Records excerpted from a collection:

= = = =

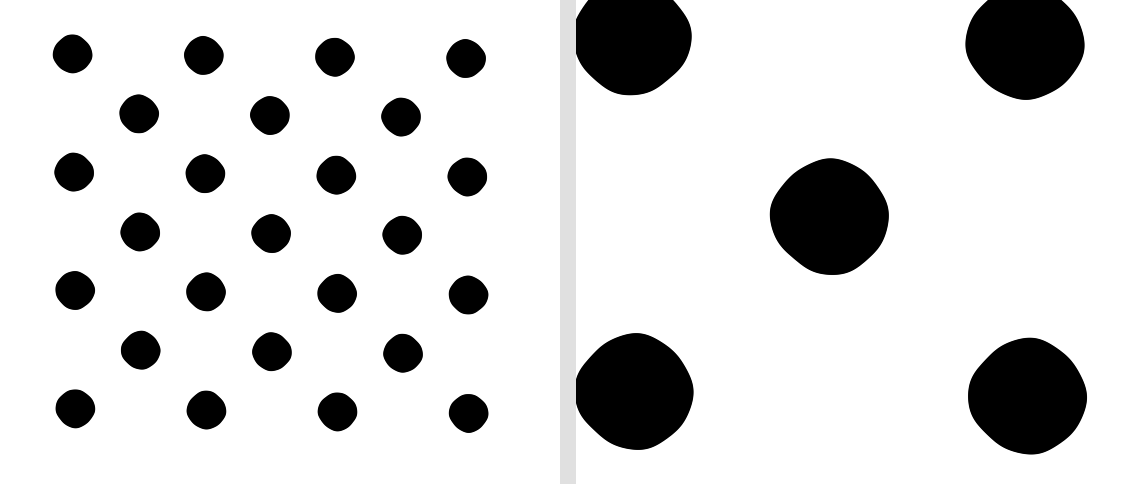
Left: the whole. Right: its middle third, enlarged.
This pattern is drawn by a Shadertoy shader. Its source:

```glsl
#define ROWS 7.0
#define LONG_ROW 4.0
#define PITCH vec2(0.2709, 0.1221)
#define FIRST_DOT vec2(0.1500, 0.8884)
#define RADIUS 0.0397
#define SQUARENESS 0.022
#define WOBBLE 0.010
#define TILT 0.0117
#define BOW 0.0056

float hash(vec2 p) {
    return fract(sin(dot(p, vec2(127.1, 311.7))) * 43758.5);
}

// Signed distance to a dot with softly flattened diagonals and an uneven rim
float dotDistance(vec2 p, vec2 cell) {
    float angle = atan(p.y, p.x);
    float phase = 6.2832 * hash(cell);
    float rim = 1.0 + SQUARENESS * cos(4.0 * angle)
              + WOBBLE * sin(3.0 * angle + phase)
              + 0.5 * WOBBLE * sin(9.0 * angle - 2.0 * phase);
    return length(p * vec2(0.99, 1.01)) - RADIUS * rim;
}

void mainImage(out vec4 fragColor, in vec2 fragCoord) {
    // Grid space: x to the right, y downward from the first dot
    vec2 p = fragCoord / iResolution.y - FIRST_DOT;
    p.y = -(p.y + TILT * p.x);

    // Nearest row; odd rows are half a pitch over and one dot shorter
    float row = clamp(round(p.y / PITCH.y), 0.0, ROWS - 1.0);
    float odd = mod(row, 2.0);
    float rise = 1.0 - row / (ROWS - 1.0);
    p.x -= 0.5 * odd * PITCH.x + BOW * (1.0 - rise * rise);

    // Nearest dot in that row
    float column = clamp(round(p.x / PITCH.x), 0.0, LONG_ROW - 1.0 - odd);
    vec2 cell = vec2(column, row);
    float d = dotDistance(p - cell * PITCH, cell);

    // Black ink on white with a smoothed edge
    float edge = 0.6 / iResolution.y;
    fragColor = vec4(vec3(smoothstep(-edge, edge, d)), 1.0);
}
```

= = = =

What is needed is the count of lines in the records that include the word "define", with no other text.

## Written solution
9